▶ _BRIEF_: Look through the listing below, and wherever a line has the string "circle", pull it out.

▶ _DATASET RECORDS_:
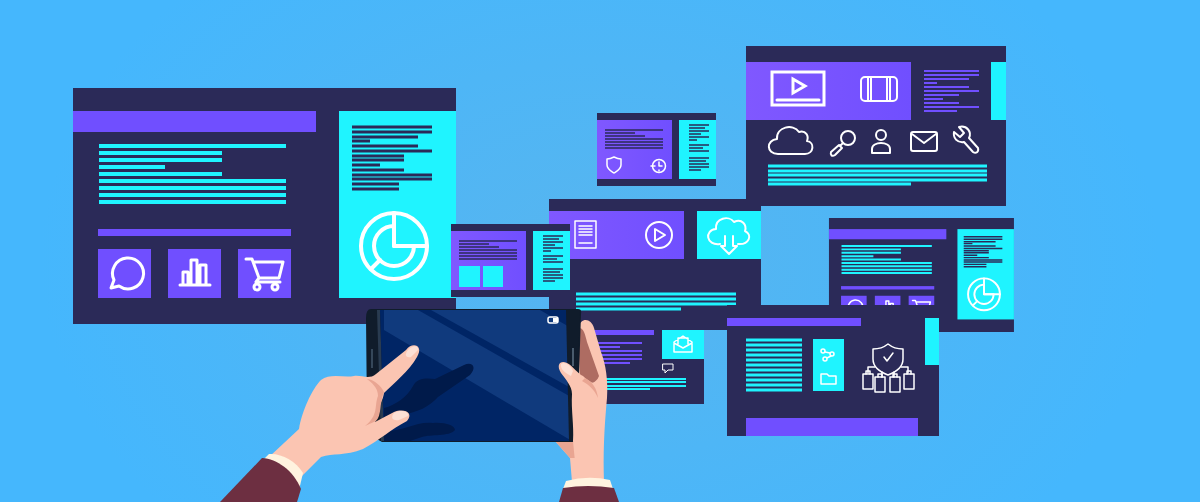
<!DOCTYPE html>
<html lang="en">
<head>
<meta charset="utf-8">
<title>Tablet with web page panels</title>
<style>
:root{--sky:#45b7fd;--sky-light:#57b5ef;--navy:#2b2a58;--purple:#704fff;--violet:#8058ff;--cyan:#1ff4ff;--white:#fff;--skin:#fbc5b2;--skin-shade:#e9a592;--nail:#fde0d5;--sleeve:#6d2f41;--cuff:#fff3df;--case:#101c2b;--screen:#002565;--glare:#103a7d;--shadow:#001a4a}
html,body{margin:0;width:1200px;height:502px;overflow:hidden;background:var(--sky)}
svg{display:block}
.navy{fill:var(--navy)}.purple{fill:var(--purple)}.violet{fill:var(--violet)}.cyan{fill:var(--cyan)}
.rows{fill:none;stroke:var(--cyan);stroke-width:3}
.rows-navy{fill:none;stroke:var(--navy);stroke-width:2}
.rows-purple{fill:none;stroke:var(--purple);stroke-width:2}
.icon{fill:none;stroke:var(--white);stroke-width:2;stroke-linejoin:round;stroke-linecap:round}
.skin{fill:var(--skin)}.shade{fill:var(--skin-shade)}.nail{fill:var(--nail)}.sleeve{fill:var(--sleeve)}.cuff{fill:var(--cuff)}
</style>
</head>
<body>
<svg width="1200" height="502" viewBox="0 0 1200 502" role="img" aria-label="Hands using a tablet surrounded by floating web page panels">
<defs>
  <radialGradient id="glow" cx=".5" cy=".5" r=".5">
    <stop offset="0" stop-color="var(--sky-light)"/>
    <stop offset="1" stop-color="var(--sky)"/>
  </radialGradient>
  <linearGradient id="banner" x1="0" x2="1">
    <stop offset="0" stop-color="var(--violet)"/>
    <stop offset="1" stop-color="var(--purple)"/>
  </linearGradient>
  <clipPath id="screen-area"><path d="M380 310H578L573 441H384Z"/></clipPath>

  <g id="dashboard">
    <rect class="navy" x="73" y="88" width="383" height="236"/>
    <rect class="purple" x="73" y="111" width="243" height="21"/>
    <rect class="cyan" x="339" y="111" width="117" height="187"/>
    <path class="rows" style="stroke-width:4" d="M99 146H286M99 153H222M99 160H222M99 167H165M99 174H222M99 181H286M99 188H286M99 195H286M99 202H286"/>
    <path class="rows-navy" style="stroke-width:3" d="M352 127H432M352 132H432M352 137H418M352 141H370M352 146H418M352 151H432M352 156H404M352 160H404M352 165H380M352 170H404M352 175H432M352 179H432M352 184H399M352 189H399"/>
    <rect class="purple" x="98" y="229" width="193" height="7"/>
    <g class="purple">
      <rect x="98" y="249" width="53" height="49"/>
      <rect x="168" y="249" width="53" height="49"/>
      <rect x="238" y="249" width="53" height="49"/>
    </g>
    <g class="icon" style="stroke-width:3">
      <path d="M111 288L114 280A15.500 15.500 0 1 1 119 286Z"/>
      <path d="M180 285H210M183 285V272H188V285M191 285V260H197V285M200 285V265H206V285"/>
      <path d="M246 259H252L259 278H279L283 262H254M259 278L256 282H280"/>
      <circle cx="257" cy="287" r="3"/><circle cx="275" cy="287" r="3"/>
      <g style="stroke-width:4">
        <circle cx="394" cy="246" r="33"/>
        <path d="M394 226A20 20 0 1 0 414 246H394Z"/>
        <path d="M394 213V246H427M380 260L371 269"/>
      </g>
    </g>
  </g>

  <g id="mini-page">
    <rect class="navy" width="119" height="73"/>
    <rect fill="url(#banner)" y="7" width="75" height="59"/>
    <rect class="cyan" x="82" y="7" width="37" height="59"/>
    <path class="rows-navy" style="stroke-width:1.500" d="M8 17H66M8 20H38M8 23H48M8 26H66M8 29H66M8 32H66M8 35H66"/>
    <path id="mini-list" class="rows-navy" style="stroke-width:1.500" d="M92 12H112M92 15H108M92 18H112M92 21H104M92 24H112M92 27H100"/>
    <path class="rows-navy" style="stroke-width:1.500" d="M92 32H112M92 35H106M92 38H112M92 45H112M92 48H109M92 51H112M92 54H112M92 57H104"/>
  </g>

  <path id="shield" d="M0-15C5-11 10-10 15-10V0C15 8 8 13 0 16C-8 13-15 8-15 0V-10C-10-10-5-11 0-15Z"/>
  <path id="cloud" d="M-14 14C-25 14-26 0-15-1C-16-12-3-17 3-9C10-14 17-8 15-1C25-1 25 14 14 14"/>
  <g id="device"><rect width="10" height="15"/><path d="M3 0V-3H7V0"/></g>
</defs>

<rect width="1200" height="502" fill="var(--sky)"/>
<ellipse cx="600" cy="260" rx="560" ry="400" fill="url(#glow)"/>

<g id="main-dashboard"><use href="#dashboard"/></g>

<g id="mail-page">
  <rect class="navy" x="556" y="322" width="148" height="82"/>
  <rect class="purple" x="560" y="330" width="94" height="5"/>
  <path class="rows-purple" d="M590 343H642M590 347H620M590 351H642M590 355H642M590 359H642M590 363H630"/>
  <rect class="cyan" x="662" y="329" width="42" height="30"/>
  <g class="icon" style="stroke-width:1.500">
    <path d="M674 342L683 336L692 342V352H674ZM674 343L683 348L692 343M678 344V338H688V344"/>
    <path d="M663 364H673V370H668L665 373V370H663Z" style="stroke-width:1"/>
  </g>
  <path class="rows" style="stroke-width:2" d="M590 379H686M590 382H686M590 386H686M590 389H650"/>
</g>

<g id="cloud-page">
  <rect class="navy" x="549" y="199" width="212" height="131"/>
  <rect fill="url(#banner)" x="549" y="211" width="135" height="48"/>
  <rect class="cyan" x="697" y="211" width="64" height="48"/>
  <g class="icon">
    <path style="stroke-width:1.500" d="M575 221H596V248H575ZM579 226H592M579 229H592M579 232H592M579 235H592M579 243H592"/>
    <circle cx="659" cy="235" r="13"/>
    <path d="M655 229V241L665 235Z"/>
    <path d="M720 244C706 246 704 230 716 229C715 218 729 215 734 222C742 218 747 225 745 231C753 235 749 245 738 244M725 236V246H721L729 254L737 246H733V236"/>
  </g>
  <path class="rows" d="M576 294H736M576 299H736M576 304H736M576 309H681"/>
</g>

<g id="shield-page" transform="translate(597 113)">
  <use href="#mini-page"/>
  <g class="icon" style="stroke-width:1.500">
    <path d="M10 46C13 46 15 45 17 44C19 45 21 46 24 46V52C24 56 20 58 17 60C14 58 10 56 10 52Z"/>
    <circle cx="62" cy="53" r="6.500"/>
    <path d="M62 49V53H65M54 53H58M62 57V58"/>
  </g>
</g>

<g id="tile-page" transform="translate(451 224)">
  <use href="#mini-page"/>
  <rect class="cyan" x="8" y="42" width="21" height="21"/>
  <rect class="cyan" x="32" y="42" width="20" height="21"/>
</g>

<g id="media-page">
  <rect class="navy" x="746" y="46" width="260" height="160"/>
  <rect fill="url(#banner)" x="746" y="62" width="165" height="58"/>
  <rect class="cyan" x="991" y="62" width="15" height="58"/>
  <path class="rows-purple" d="M924 71H979M924 75H979M924 79H969M924 83H937M924 87H969M924 91H979M924 95H959M924 99H943M924 103H959M924 107H979M924 111H957"/>
  <g class="icon">
    <g style="stroke-width:3;stroke-linejoin:miter">
      <rect x="772" y="72" width="52" height="33"/>
      <path d="M777 100H819M793 79V93L805 86Z"/>
    </g>
    <rect x="861" y="77" width="36" height="24" rx="4"/>
    <path d="M868 77V101M890 77V101M871 77V101M887 77V101"/>
    <path d="M778 154C766 154 766 140 777 139C776 127 793 123 799 132C806 130 809 136 807 141C815 142 814 154 805 154Z"/>
    <circle cx="848" cy="138" r="7"/>
    <path d="M843 143L840 146M839 145L831 152C830 155 832 157 835 155L842 148Z"/>
    <circle cx="881" cy="135" r="5"/>
    <path d="M872 153V149C872 141 890 141 890 149V153Z"/>
    <rect x="911" y="132" width="26" height="19" rx="2"/>
    <path d="M912 134L924 143L936 134"/>
    <path d="M954 132L960 137L964 133L959 127C967 125 972 132 969 138L978 148C979 152 976 154 973 152L964 142C957 143 953 138 954 132Z"/>
  </g>
  <path class="rows" d="M768 166H987M768 171H987M768 175H987M768 180H987M768 184H911"/>
</g>

<g id="small-dashboard"><use href="#dashboard" transform="translate(793.700 175.500) scale(.483)"/></g>

<g id="security-page">
  <rect class="navy" x="727" y="305" width="212" height="131"/>
  <rect class="purple" x="727" y="318" width="134" height="8"/>
  <rect class="cyan" x="925" y="318" width="14" height="47"/>
  <rect class="purple" x="746" y="418" width="172" height="18"/>
  <path class="rows" d="M746 340H802M746 345H802M746 350H802M746 355H802M746 360H802M746 365H802M746 370H802M746 375H802M746 380H802M746 385H802M746 390H802"/>
  <rect class="cyan" x="813" y="339" width="31" height="52"/>
  <g class="icon" style="stroke-width:1.500">
    <circle cx="823" cy="351" r="2"/><circle cx="832" cy="354" r="2"/><circle cx="825" cy="359" r="2"/>
    <path d="M825 352L830 353M831 356L827 358M821 374H827L829 376H836V384H821Z"/>
    <g>
      <use href="#shield" x="888" y="359"/>
      <path d="M884 357L887 361L893 353M875 367H868V373M901 367H908V373M882 372V377M894 372V377"/>
      <use href="#device" x="863" y="374"/><use href="#device" x="875" y="377"/><use href="#device" x="890" y="377"/><use href="#device" x="904" y="374"/>
    </g>
  </g>
</g>

<g id="right-hand-back">
  <path class="skin" d="M578 328C581 317 591 318 594 328L601 352C606 365 608 380 607 398C604 430 603 455 604 482H572L570 458L555 441L575 430Z"/>
  <path fill="#ae6c62" d="M578 329C583 326 585 334 587 342L599 376C596 384 588 386 580 377Z"/>
  <path class="shade" d="M555 441H574L577 458H570Z"/>
</g>

<g id="tablet">
  <path fill="var(--case)" d="M371 309H578Q582 309 581 314L577 438Q577 442 572 442H382Q369 436 367 416L366 318Q366 309 371 309Z"/>
  <path fill="#293b50" d="M377 310H380L384 441H381Z"/>
  <g clip-path="url(#screen-area)">
    <rect x="380" y="310" width="198" height="131" fill="var(--screen)"/>
    <path fill="var(--glare)" d="M384 310H418L578 401V441H572L384 330ZM431 310H540L578 332V392Z"/>
    <g fill="var(--shadow)">
      <path d="M384 408C396 405 407 397 413 386C417 378 426 378 435 379L464 365C473 361 477 368 470 375L438 397C429 407 418 412 402 415L384 422Z"/>
      <path d="M384 431C402 432 416 421 433 423C444 422 455 425 455 430C449 437 431 434 422 437L410 441H384Z"/>
    </g>
  </g>
  <path fill="var(--case)" d="M566 310H580L575 441H569Z"/>
  <path d="M573 348V366" stroke="#5d7085" stroke-width="1.500"/>
  <path d="M372 349V368" stroke="#42566b" stroke-width="1.500"/>
  <rect class="icon" style="stroke-width:1.500" x="548" y="317" width="10" height="6" rx="2"/>
  <rect x="553" y="318" width="5" height="4" fill="var(--white)"/>
</g>

<g id="right-hand-front">
  <path class="skin" d="M606 399C600 385 589 382 583 376C578 374 573 366 567 363C560 360 556 365 561 373C566 380 572 386 572 394C571 410 574 425 573 441L575 462H599Z"/>
  <path class="nail" d="M561 364C565 361 571 366 573 371L571 376C565 373 560 369 561 364Z"/>
  <path class="shade" d="M585 378C593 382 597 389 598 398C594 389 589 385 582 381Z"/>
  <path class="cuff" d="M566 481Q588 475 610 480L613 489H563Z"/>
  <path class="sleeve" d="M563 488Q588 484 614 488L619 502H559Z"/>
</g>

<g id="left-hand">
  <path class="skin" d="M269 457L299 429C302 411 312 389 321 380C330 373 344 378 354 376C362 375 369 380 376 374L406 350C413 341 424 346 417 357C409 371 394 383 384 393C383 401 378 405 379 413L375 422L394 412C405 408 414 413 407 421C391 429 380 440 363 449C345 456 333 453 321 457L302 476Z"/>
  <path class="shade" d="M384 392C381 386 375 380 367 379C375 385 378 390 378 396C374 406 379 415 365 426L376 421C382 415 379 404 384 392Z"/>
  <path class="nail" d="M408 350C412 345 419 345 418 350L411 357C406 358 404 355 408 350ZM394 413C401 409 410 412 408 416L399 420C393 421 390 418 394 413Z"/>
  <path class="cuff" d="M263 460L269 454C281 453 296 461 303 473L299 490Z"/>
  <path class="sleeve" d="M220 502L262 458C277 459 293 470 301 489L297 502Z"/>
</g>
</svg>
</body>
</html>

▶ _RESULT OF THIS TASK_:
      <circle cx="257" cy="287" r="3"/><circle cx="275" cy="287" r="3"/>
        <circle cx="394" cy="246" r="33"/>
    <circle cx="659" cy="235" r="13"/>
    <circle cx="62" cy="53" r="6.500"/>
    <circle cx="848" cy="138" r="7"/>
    <circle cx="881" cy="135" r="5"/>
    <circle cx="823" cy="351" r="2"/><circle cx="832" cy="354" r="2"/><circle cx="825" cy="359" r="2"/>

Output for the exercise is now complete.